Exercise objective
The answer must consist of every line from the data that holds "querySelectorAll".

Saved data entries

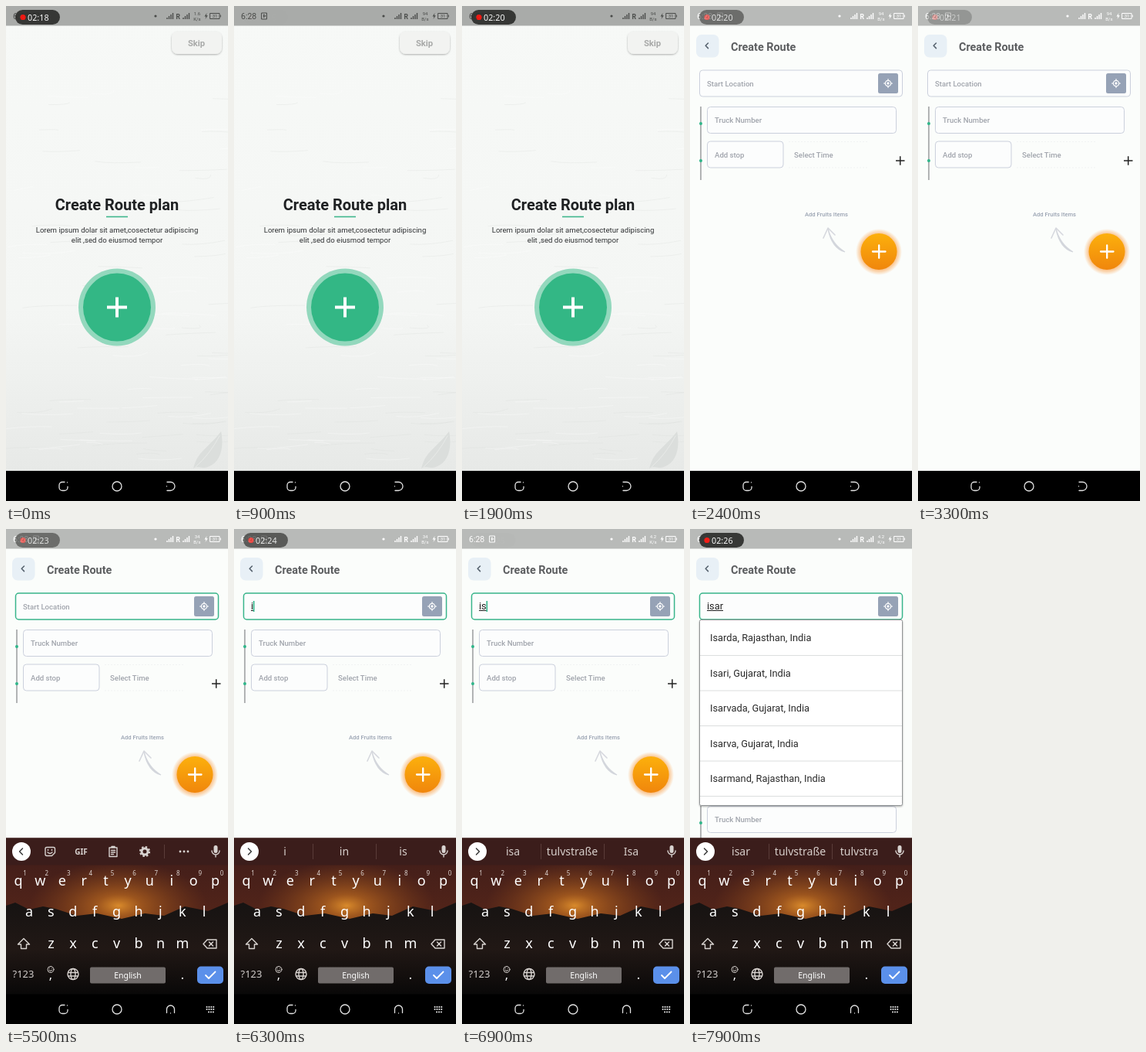
Animation, 288 px wide and 640 px high, one loop 8 s. Source, as an HTML page:

```html
<!DOCTYPE html>
<html lang="en">
<head>
<meta charset="utf-8">
<title>Create Route</title>
<style>
html, body { margin: 0; width: 100%; height: 100%; overflow: hidden; background: #000; }
svg { display: block; width: 288px; height: 640px; font-family: Roboto, sans-serif; }
.mid { text-anchor: middle; }
.line { fill: none; stroke-linecap: round; stroke-linejoin: round; }
.label { font-size: 9.6px; font-weight: 500; fill: #a0a4ac; }
.box { fill: #fcfdfd; stroke: #cbd0dc; }
.keys { font-family: "Noto Sans", sans-serif; fill: #fff; text-anchor: middle; }
.keys .line { stroke: #d8d3d0; stroke-width: 1.4; }
</style>
</head>
<body>
<svg viewBox="0 0 288 640">
  <defs>
    <linearGradient id="paper" x2="0" y2="1">
      <stop stop-color="#f7f9f7"/><stop offset=".65" stop-color="#f4f6f4"/><stop offset="1" stop-color="#e7e9e7"/>
    </linearGradient>
    <linearGradient id="orange" x2="0" y2="1">
      <stop stop-color="#fcb00c"/><stop offset="1" stop-color="#f0860c"/>
    </linearGradient>
    <radialGradient id="glow">
      <stop offset=".78" stop-color="#f9a04a" stop-opacity=".6"/><stop offset="1" stop-color="#f9a04a" stop-opacity="0"/>
    </radialGradient>
    <linearGradient id="dusk" x2="0" y2="1">
      <stop stop-color="#3d1c1a"/><stop offset=".6" stop-color="#572619"/><stop offset="1" stop-color="#70391a"/>
    </linearGradient>
    <radialGradient id="sun">
      <stop stop-color="#d98a2b"/><stop offset=".25" stop-color="#b5651f" stop-opacity=".75"/><stop offset="1" stop-color="#8a4419" stop-opacity="0"/>
    </radialGradient>
    <linearGradient id="hills" x2="0" y2="1">
      <stop stop-color="#161312"/><stop offset=".5" stop-color="#211815"/><stop offset="1" stop-color="#090808"/>
    </linearGradient>
    <filter id="shadow" x="-20%" y="-20%" width="140%" height="150%">
      <feDropShadow dx="0" dy="1" stdDeviation="1" flood-opacity=".3"/>
    </filter>
  </defs>

  <g id="intro">
    <rect width="288" height="601" fill="url(#paper)"/>
    <g id="grain" class="line"></g>
    <path d="M243 598C248 576 262 572 279 550C283 570 279 590 262 596C254 599 248 594 243 598Z" fill="#dbdedc"/>
    <path class="line" d="M246 596Q264 580 277 556" stroke="#e8eae8"/>
    <rect x="215" y="33" width="65" height="29" rx="8" fill="#f2f3f1" filter="url(#shadow)"/>
    <text class="mid" x="247" y="51.500" font-size="11.2" font-weight="700" fill="#a8a9a8">Skip</text>
    <text class="mid" x="144" y="264" font-size="20" font-weight="700" fill="#1f2123">Create Route plan</text>
    <path d="M130 272.500h28" stroke="#3fb68c" stroke-width="1.600"/>
    <g class="mid" font-size="9.6" fill="#303234">
      <text x="144" y="292.500">Lorem ipsum dolar sit amet,cosectetur adipiscing</text>
      <text x="144" y="306">elit ,sed do eiusmod tempor</text>
    </g>
    <circle cx="144" cy="389.500" r="50" fill="#93d8bd"/>
    <circle cx="144" cy="389.500" r="44" fill="#33b785"/>
    <path d="M131 389.500h26M144 376.500v26" stroke="#fff" stroke-width="4"/>
  </g>

  <g id="route">
    <rect width="288" height="601" fill="#fbfdfb"/>
    <g id="content">
      <rect x="8" y="37" width="29.500" height="29.500" rx="7" fill="#e8f0f6"/>
      <path class="line" d="M23.500 48l-3.300 3.300 3.300 3.300" stroke="#54606c" stroke-width="1.500"/>
      <text x="53" y="57.500" font-size="14.4" font-weight="700" fill="#5c5e60">Create Route</text>
      <g id="stops">
        <path d="M14 130v95" stroke="#b2b4b5" stroke-width="2"/>
        <circle cx="14" cy="152" r="2" fill="#2fb68a"/><circle cx="14" cy="200" r="2" fill="#2fb68a"/>
        <rect class="box" x="22.500" y="130.500" width="245" height="34" rx="4"/>
        <rect class="box" x="22.500" y="175" width="98.500" height="34" rx="4"/>
        <path d="M128 175.500h104M128 209h104" stroke="#f1f3f3" stroke-dasharray="2 2"/>
        <text class="label" x="32" y="151">Truck Number</text>
        <text class="label" x="32" y="195.500">Add stop</text>
        <text class="label" x="135" y="195.500">Select Time</text>
        <path d="M267 200h11.500M272.700 194.200v11.500" stroke="#222" stroke-width="1.500"/>
        <text class="mid" x="177" y="272" font-size="7.6" font-weight="500" fill="#9aa3b2">Add Fruits Items</text>
        <path d="M201 318Q184 313 179 288Q184 308 201 318Z" fill="#d3d6dc" stroke="#d3d6dc" stroke-width="1.300"/>
        <path class="line" d="M173 300L179 287L188 296" stroke="#d6d8de" stroke-width="1.600"/>
        <circle cx="245" cy="318" r="30" fill="url(#glow)"/>
        <circle cx="245" cy="317.500" r="23.500" fill="url(#orange)"/>
        <path class="line" d="M237 317.500h16.500M245.200 309.300v16.500" stroke="#fff" stroke-width="2.300"/>
      </g>
      <rect id="field" class="box" x="12.500" y="83" width="263" height="34" rx="4"/>
      <text id="hint" class="label" x="22" y="103.500">Start Location</text>
      <text id="typed" x="22" y="103.500" font-size="12.8" fill="#222"></text>
      <path id="underline" stroke="#222"/>
      <path id="cursor" stroke="#2fb68a" stroke-width="1.600"/>
      <rect x="244" y="87" width="26" height="26" rx="2.500" fill="#96a2b6"/>
      <g class="line" stroke="#fff" stroke-width="1.200">
        <circle cx="257" cy="100" r="3.700"/><path d="M257 94.500v1.500M257 104v1.500M251.500 100h1.500M261 100h1.500"/>
      </g>
      <circle cx="257" cy="100" r="1.700" fill="#fff"/>
      <g id="results" font-size="12.8" fill="#2a2a2a"></g>
    </g>
  </g>

  <rect id="bar" width="288" height="25.500"/>
  <g id="status">
    <text x="9" y="17" font-size="10.500">6:28</text>
    <path class="line" d="M36 9h6.500v8h-6.500zM38.500 11.500v3l2.300-1.500z" stroke="currentColor"/>
    <circle cx="194" cy="13" r="1.600"/>
    <path d="M209 17v-2M211.500 17v-4M214 17v-6M216.500 17v-8M230 17v-2M232.500 17v-4M235 17v-6M237.500 17v-8" stroke="currentColor" stroke-width="1.400"/>
    <text x="220.500" y="16.500" font-size="8.500" font-weight="700">R</text>
    <g class="mid" font-size="6"><text id="rate" x="248" y="12"></text><text id="unit" x="248" y="18.500"></text></g>
    <path d="M260.500 9l-3 4.500h2l-1 3.500 3.300-4.800h-2z"/>
    <path class="line" d="M265 9.500h12v7h-12zM278.300 12v2" stroke="currentColor"/>
    <text class="mid" x="271" y="15.300" font-size="6">31</text>
  </g>
  <g id="pill">
    <rect x="12" y="5" width="58" height="19" rx="9.500" fill="#2e2f2d"/>
    <circle cx="22" cy="14.500" r="3.600" fill="#f5120b"/>
    <text id="clock" x="28" y="18.500" font-size="10.800" fill="#fff" font-family="Noto Sans, sans-serif"></text>
  </g>

  <g id="keyboard" class="keys">
    <rect y="399.500" width="288" height="202" fill="url(#dusk)"/>
    <ellipse cx="146" cy="487" rx="115" ry="58" fill="url(#sun)"/>
    <path d="M0 487L12 483L30 492L48 488L64 491L92 500L118 497L150 504L180 497L205 500L232 488L262 494L288 483V602H0Z" fill="url(#hills)"/>
    <rect y="399.500" width="288" height="35" fill="#3b1d1b"/>
    <circle cx="20" cy="417" r="12"/>
    <path id="chevron" class="line" style="stroke:#333"/>
    <g id="tools">
      <path class="line" d="M53 411.500h8.500a2 2 0 0 1 2 2v5l-4 4h-6.500a2 2 0 0 1-2-2v-7a2 2 0 0 1 2-2M54.500 414.500v1M59.500 414.500v1M54 418q3 3 6 0"/>
      <text x="97.500" y="420.500" font-size="10" font-weight="800" fill="#d8d3d0">GIF</text>
      <path class="line" d="M134 412h10v11.500h-10zM137 412v-1.500h4v1.500M136.500 415.500h5M136.500 418h5M136.500 420.500h3"/>
      <circle cx="180" cy="417" r="4" fill="none" stroke="#d8d3d0" stroke-width="3"/>
      <circle cx="180" cy="417" r="6" fill="none" stroke="#d8d3d0" stroke-width="2.200" stroke-dasharray="2.360"/>
      <path d="M205.500 408v18" stroke="#5a3c39"/>
      <path class="line" d="M226 417h0M231 417h0M236 417h0" style="stroke-width:2.800"/>
    </g>
    <g id="words" font-size="14" fill="#d8d0cc">
      <text x="66" y="422"></text><text x="143" y="422"></text><text x="219.500" y="422"></text>
      <path d="M102.500 407v20M184.500 407v20" stroke="#5a3c39"/>
    </g>
    <path class="line" d="M267 416a5 5 0 0 0 10 0M272 421v3"/>
    <rect x="269.500" y="409" width="5" height="10" rx="2.500" fill="#d8d3d0"/>
    <g id="letters" font-size="18"></g>
    <path class="line" d="M23 529.500l7.500 7.500h-4v5.500h-7v-5.500h-4zM261 531h12v11h-12l-5-5.500zM263.500 534l5 5M268.500 534l-5 5"/>
    <text x="22.500" y="580" font-size="13" fill="#d0ccca">?123</text>
    <circle class="line" cx="58" cy="569.500" r="4" style="stroke-width:1"/>
    <path class="line" d="M56 570.500q2 2 4 0M56.500 568h0M59.500 568h0" style="stroke-width:1"/>
    <g class="line"><circle cx="87" cy="575.500" r="7"/><ellipse cx="87" cy="575.500" rx="3" ry="7"/><path d="M80.500 573.500h13M80.500 578h13"/></g>
    <text x="58" y="582" font-size="16">,</text><text x="229" y="582" font-size="16">.</text>
    <rect x="109" y="566.500" width="98" height="21" rx="2" fill="#716c6b"/>
    <text x="158" y="581" font-size="10.500">English</text>
    <rect x="248" y="565.500" width="34" height="22.500" rx="5" fill="#5b90ea"/>
    <path class="line" d="M259 577l4 4 8.500-8.500" style="stroke:#fff;stroke-width:1.800"/>
  </g>

  <rect y="601.500" width="288" height="39"/>
  <g class="line" stroke="#e4e4e4" stroke-width="1.300">
    <path d="M76 615.500h-3a4 4 0 0 0-4 4v3a4 4 0 0 0 4 4h3a4 4 0 0 0 4-4v-1M79.500 616h0"/>
    <circle cx="144" cy="621" r="6"/>
    <path id="back" d="M209 615.500h4.500a5.500 5.500 0 0 1 0 11h-4.500M208.500 621h0"/>
    <path id="imeIcon" d="M260.500 618h11.500M260.500 621h11.500M263 624.500h6.500" stroke-width="2" stroke-dasharray=".1 2.800"/>
  </g>
</svg>
<script>
const el = Object.fromEntries([...document.querySelectorAll("[id]")].map(e => [e.id, e]));
const show = (e, on) => e.style.display = on ? "" : "none";
const latest = (steps, t) => steps.filter(s => s[0] <= t).pop();

// Static repeats
let seed = 7;
const random = () => (seed = seed * 16807 % 2147483647) / 2147483647;
for (let i = 0; i < 90; i++) {
  const x = random() * 280, y = 30 + 565 * Math.sqrt(random());
  const tone = i % 2 ? "#fff" : "#d9dcd9";
  el.grain.innerHTML += `<path d="M${x} ${y}q${15 + random() * 20} ${random() * 8 - 4} ${20 + random() * 50} ${random() * 8 - 5}" stroke="${tone}" stroke-width=".8" opacity=".4"/>`;
}

[["qwertyuiop", 16, 461], ["asdfghjkl", 30, 501], ["zxcvbnm", 58.5, 542]].forEach(([row, x0, y], r) => {
  [...row].forEach((key, i) => {
    const x = x0 + 28.4 * i;
    el.letters.innerHTML += `<text x="${x}" y="${y}">${key}</text>` +
      (r ? "" : `<text x="${x + 8.5}" y="448" font-size="8" fill="#ddd4d0">${(i + 1) % 10}</text>`);
  });
});

const places = ["Isarda, Rajasthan", "Isari, Gujarat", "Isarvada, Gujarat", "Isarva, Gujarat", "Isarmand, Rajasthan"];
el.results.innerHTML = `<rect x="12.500" y="117.500" width="263" height="240" rx="2" fill="#fff" stroke="#8f9394" filter="url(#shadow)"/>` +
  places.map((place, i) => `<text x="26" y="${145 + 45.6 * i}">${place}, India</text>
    <path d="M13 ${163.5 + 45.5 * i}h262" stroke="#dcdede"/>`).join("");

// Timed states, each starting at the given millisecond
const rates = [[0, "1.6", "K/s"], [800, "94", "B/s"], [3800, "34", "B/s"], [6700, "4.2", "K/s"]];
const typing = [
  [3800, "", []],
  [5900, "i", ["i", "in", "is"]],
  [6500, "is", ["isa", "tulvstraße", "Isa"]],
  [7000, "isa", ["isa", "tulvstraße", "Isa"]],
  [7300, "isar", ["isar", "tulvstraße", "tulvstra"]]
];
const backArrow = el.back.getAttribute("d");
const hideArrow = "M208.500 625.500v-4.500a5 5 0 0 1 10 0v4.500M213.500 626h0";

function draw(t) {
  const onRoute = t >= 2000, focused = t >= 3800, listed = t >= 7600;
  show(el.intro, !onRoute);
  show(el.route, onRoute);
  el.content.style.opacity = t < 2100 ? .5 : 1;
  el.bar.setAttribute("fill", onRoute ? "#b8bab8" : "#a9aba9");
  el.status.style.color = el.status.style.fill = onRoute ? "#fff" : "#4a4c4a";

  const [, rate, unit] = latest(rates, t);
  el.rate.textContent = rate;
  el.unit.textContent = unit;
  el.clock.textContent = "02:" + Math.floor(18 + (t + 100) / 1000);
  el.pill.style.opacity = .94 * (.5 + .5 * Math.cos(Math.PI * (t - 1950) / 1000));

  const [since, text, words] = latest(typing, t) || [0, "", []];
  el.field.style.stroke = focused ? "#38b58a" : "";
  el.field.style.strokeWidth = focused ? 1.5 : 1;
  el.typed.textContent = text;
  show(el.hint, !text);
  const end = 22 + (text ? el.typed.getComputedTextLength() : 0);
  el.underline.setAttribute("d", `M22 105.500H${end}`);
  show(el.underline, text);
  el.cursor.setAttribute("d", `M${end + .6} 93v14`);
  show(el.cursor, focused && (t - since) % 1000 < 500);
  show(el.results, listed);
  el.stops.setAttribute("transform", `translate(0 ${listed ? 228 : 0})`);

  show(el.keyboard, t >= 3900);
  show(el.tools, !text);
  show(el.words, text);
  el.words.querySelectorAll("text").forEach((e, i) => e.textContent = words[i] || "");
  el.chevron.setAttribute("d", text ? "M18.500 413l4 4-4 4" : "M21.500 413l-4 4 4 4");
  show(el.imeIcon, focused);
  el.back.setAttribute("d", focused ? hideArrow : backArrow);
}

function loop() {
  draw(Math.floor(performance.now() % 8000 / 100) * 100);
  requestAnimationFrame(loop);
}
loop();
</script>
</body>
</html>
```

Written solution
const el = Object.fromEntries([...document.querySelectorAll("[id]")].map(e => [e.id, e]));
  el.words.querySelectorAll("text").forEach((e, i) => e.textContent = words[i] || "");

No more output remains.